- The task
Line by line, retype the data exactly as it is given.

- Input for this task

• • • • • • •

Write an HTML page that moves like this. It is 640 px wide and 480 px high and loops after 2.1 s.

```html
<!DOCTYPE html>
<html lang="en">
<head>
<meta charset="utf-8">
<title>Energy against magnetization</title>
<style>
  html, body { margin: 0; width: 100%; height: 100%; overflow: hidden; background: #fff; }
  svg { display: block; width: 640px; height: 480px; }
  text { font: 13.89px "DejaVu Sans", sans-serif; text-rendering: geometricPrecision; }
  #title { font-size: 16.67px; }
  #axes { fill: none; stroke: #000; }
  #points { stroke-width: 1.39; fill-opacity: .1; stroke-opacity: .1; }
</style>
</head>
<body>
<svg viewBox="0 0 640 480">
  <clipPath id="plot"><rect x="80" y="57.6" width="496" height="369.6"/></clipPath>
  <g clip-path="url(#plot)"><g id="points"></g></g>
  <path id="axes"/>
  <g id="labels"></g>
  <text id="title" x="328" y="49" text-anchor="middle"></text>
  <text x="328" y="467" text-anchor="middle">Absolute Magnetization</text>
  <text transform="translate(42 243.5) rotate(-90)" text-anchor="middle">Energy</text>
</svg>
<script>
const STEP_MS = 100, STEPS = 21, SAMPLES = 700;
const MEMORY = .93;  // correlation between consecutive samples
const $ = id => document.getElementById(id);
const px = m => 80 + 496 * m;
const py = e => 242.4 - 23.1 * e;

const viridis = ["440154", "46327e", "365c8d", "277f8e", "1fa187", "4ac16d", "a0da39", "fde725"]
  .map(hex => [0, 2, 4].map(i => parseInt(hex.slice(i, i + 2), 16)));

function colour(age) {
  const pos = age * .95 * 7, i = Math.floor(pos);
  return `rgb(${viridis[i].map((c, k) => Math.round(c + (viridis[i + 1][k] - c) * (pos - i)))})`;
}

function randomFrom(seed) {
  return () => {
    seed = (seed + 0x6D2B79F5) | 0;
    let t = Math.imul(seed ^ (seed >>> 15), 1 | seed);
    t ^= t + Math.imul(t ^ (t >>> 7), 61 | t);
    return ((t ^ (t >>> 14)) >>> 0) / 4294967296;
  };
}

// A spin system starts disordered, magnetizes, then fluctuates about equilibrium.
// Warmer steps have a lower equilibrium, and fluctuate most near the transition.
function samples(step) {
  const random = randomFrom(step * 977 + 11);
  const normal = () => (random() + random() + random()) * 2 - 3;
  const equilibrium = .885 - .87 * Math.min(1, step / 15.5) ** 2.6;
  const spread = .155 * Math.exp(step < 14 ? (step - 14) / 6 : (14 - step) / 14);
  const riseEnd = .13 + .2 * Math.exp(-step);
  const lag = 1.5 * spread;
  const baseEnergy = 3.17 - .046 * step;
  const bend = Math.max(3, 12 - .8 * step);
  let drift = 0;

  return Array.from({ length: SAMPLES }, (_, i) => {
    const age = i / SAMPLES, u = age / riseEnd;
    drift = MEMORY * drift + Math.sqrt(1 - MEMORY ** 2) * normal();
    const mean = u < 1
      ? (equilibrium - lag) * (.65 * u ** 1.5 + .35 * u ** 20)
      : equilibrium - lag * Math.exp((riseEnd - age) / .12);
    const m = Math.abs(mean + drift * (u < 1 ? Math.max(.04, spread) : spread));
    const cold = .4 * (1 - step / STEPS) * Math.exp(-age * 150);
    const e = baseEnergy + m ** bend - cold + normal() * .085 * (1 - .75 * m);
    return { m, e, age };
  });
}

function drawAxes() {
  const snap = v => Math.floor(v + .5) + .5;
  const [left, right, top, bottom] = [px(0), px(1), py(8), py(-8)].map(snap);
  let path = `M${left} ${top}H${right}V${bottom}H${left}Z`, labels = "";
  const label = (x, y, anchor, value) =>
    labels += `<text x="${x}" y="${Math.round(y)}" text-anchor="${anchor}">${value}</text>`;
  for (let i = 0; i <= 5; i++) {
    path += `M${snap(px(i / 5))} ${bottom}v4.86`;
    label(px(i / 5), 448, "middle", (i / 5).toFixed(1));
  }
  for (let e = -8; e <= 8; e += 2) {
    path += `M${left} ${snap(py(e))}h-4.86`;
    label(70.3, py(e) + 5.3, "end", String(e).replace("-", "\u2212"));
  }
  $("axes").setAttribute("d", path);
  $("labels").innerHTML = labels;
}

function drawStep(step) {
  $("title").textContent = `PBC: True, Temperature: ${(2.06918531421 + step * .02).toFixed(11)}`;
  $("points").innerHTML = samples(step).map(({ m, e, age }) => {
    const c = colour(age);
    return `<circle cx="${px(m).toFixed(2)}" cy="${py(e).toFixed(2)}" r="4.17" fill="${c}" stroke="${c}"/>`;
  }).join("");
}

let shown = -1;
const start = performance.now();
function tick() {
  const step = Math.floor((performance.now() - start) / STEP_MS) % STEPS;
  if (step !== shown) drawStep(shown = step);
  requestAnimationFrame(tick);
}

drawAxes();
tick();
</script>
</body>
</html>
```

• • • • • • •

- Answer box
Write an HTML page that moves like this. It is 640 px wide and 480 px high and loops after 2.1 s.

```html
<!DOCTYPE html>
<html lang="en">
<head>
<meta charset="utf-8">
<title>Energy against magnetization</title>
<style>
  html, body { margin: 0; width: 100%; height: 100%; overflow: hidden; background: #fff; }
  svg { display: block; width: 640px; height: 480px; }
  text { font: 13.89px "DejaVu Sans", sans-serif; text-rendering: geometricPrecision; }
  #title { font-size: 16.67px; }
  #axes { fill: none; stroke: #000; }
  #points { stroke-width: 1.39; fill-opacity: .1; stroke-opacity: .1; }
</style>
</head>
<body>
<svg viewBox="0 0 640 480">
  <clipPath id="plot"><rect x="80" y="57.6" width="496" height="369.6"/></clipPath>
  <g clip-path="url(#plot)"><g id="points"></g></g>
  <path id="axes"/>
  <g id="labels"></g>
  <text id="title" x="328" y="49" text-anchor="middle"></text>
  <text x="328" y="467" text-anchor="middle">Absolute Magnetization</text>
  <text transform="translate(42 243.5) rotate(-90)" text-anchor="middle">Energy</text>
</svg>
<script>
const STEP_MS = 100, STEPS = 21, SAMPLES = 700;
const MEMORY = .93;  // correlation between consecutive samples
const $ = id => document.getElementById(id);
const px = m => 80 + 496 * m;
const py = e => 242.4 - 23.1 * e;

const viridis = ["440154", "46327e", "365c8d", "277f8e", "1fa187", "4ac16d", "a0da39", "fde725"]
  .map(hex => [0, 2, 4].map(i => parseInt(hex.slice(i, i + 2), 16)));

function colour(age) {
  const pos = age * .95 * 7, i = Math.floor(pos);
  return `rgb(${viridis[i].map((c, k) => Math.round(c + (viridis[i + 1][k] - c) * (pos - i)))})`;
}

function randomFrom(seed) {
  return () => {
    seed = (seed + 0x6D2B79F5) | 0;
    let t = Math.imul(seed ^ (seed >>> 15), 1 | seed);
    t ^= t + Math.imul(t ^ (t >>> 7), 61 | t);
    return ((t ^ (t >>> 14)) >>> 0) / 4294967296;
  };
}

// A spin system starts disordered, magnetizes, then fluctuates about equilibrium.
// Warmer steps have a lower equilibrium, and fluctuate most near the transition.
function samples(step) {
  const random = randomFrom(step * 977 + 11);
  const normal = () => (random() + random() + random()) * 2 - 3;
  const equilibrium = .885 - .87 * Math.min(1, step / 15.5) ** 2.6;
  const spread = .155 * Math.exp(step < 14 ? (step - 14) / 6 : (14 - step) / 14);
  const riseEnd = .13 + .2 * Math.exp(-step);
  const lag = 1.5 * spread;
  const baseEnergy = 3.17 - .046 * step;
  const bend = Math.max(3, 12 - .8 * step);
  let drift = 0;

  return Array.from({ length: SAMPLES }, (_, i) => {
    const age = i / SAMPLES, u = age / riseEnd;
    drift = MEMORY * drift + Math.sqrt(1 - MEMORY ** 2) * normal();
    const mean = u < 1
      ? (equilibrium - lag) * (.65 * u ** 1.5 + .35 * u ** 20)
      : equilibrium - lag * Math.exp((riseEnd - age) / .12);
    const m = Math.abs(mean + drift * (u < 1 ? Math.max(.04, spread) : spread));
    const cold = .4 * (1 - step / STEPS) * Math.exp(-age * 150);
    const e = baseEnergy + m ** bend - cold + normal() * .085 * (1 - .75 * m);
    return { m, e, age };
  });
}

function drawAxes() {
  const snap = v => Math.floor(v + .5) + .5;
  const [left, right, top, bottom] = [px(0), px(1), py(8), py(-8)].map(snap);
  let path = `M${left} ${top}H${right}V${bottom}H${left}Z`, labels = "";
  const label = (x, y, anchor, value) =>
    labels += `<text x="${x}" y="${Math.round(y)}" text-anchor="${anchor}">${value}</text>`;
  for (let i = 0; i <= 5; i++) {
    path += `M${snap(px(i / 5))} ${bottom}v4.86`;
    label(px(i / 5), 448, "middle", (i / 5).toFixed(1));
  }
  for (let e = -8; e <= 8; e += 2) {
    path += `M${left} ${snap(py(e))}h-4.86`;
    label(70.3, py(e) + 5.3, "end", String(e).replace("-", "\u2212"));
  }
  $("axes").setAttribute("d", path);
  $("labels").innerHTML = labels;
}

function drawStep(step) {
  $("title").textContent = `PBC: True, Temperature: ${(2.06918531421 + step * .02).toFixed(11)}`;
  $("points").innerHTML = samples(step).map(({ m, e, age }) => {
    const c = colour(age);
    return `<circle cx="${px(m).toFixed(2)}" cy="${py(e).toFixed(2)}" r="4.17" fill="${c}" stroke="${c}"/>`;
  }).join("");
}

let shown = -1;
const start = performance.now();
function tick() {
  const step = Math.floor((performance.now() - start) / STEP_MS) % STEPS;
  if (step !== shown) drawStep(shown = step);
  requestAnimationFrame(tick);
}

drawAxes();
tick();
</script>
</body>
</html>
```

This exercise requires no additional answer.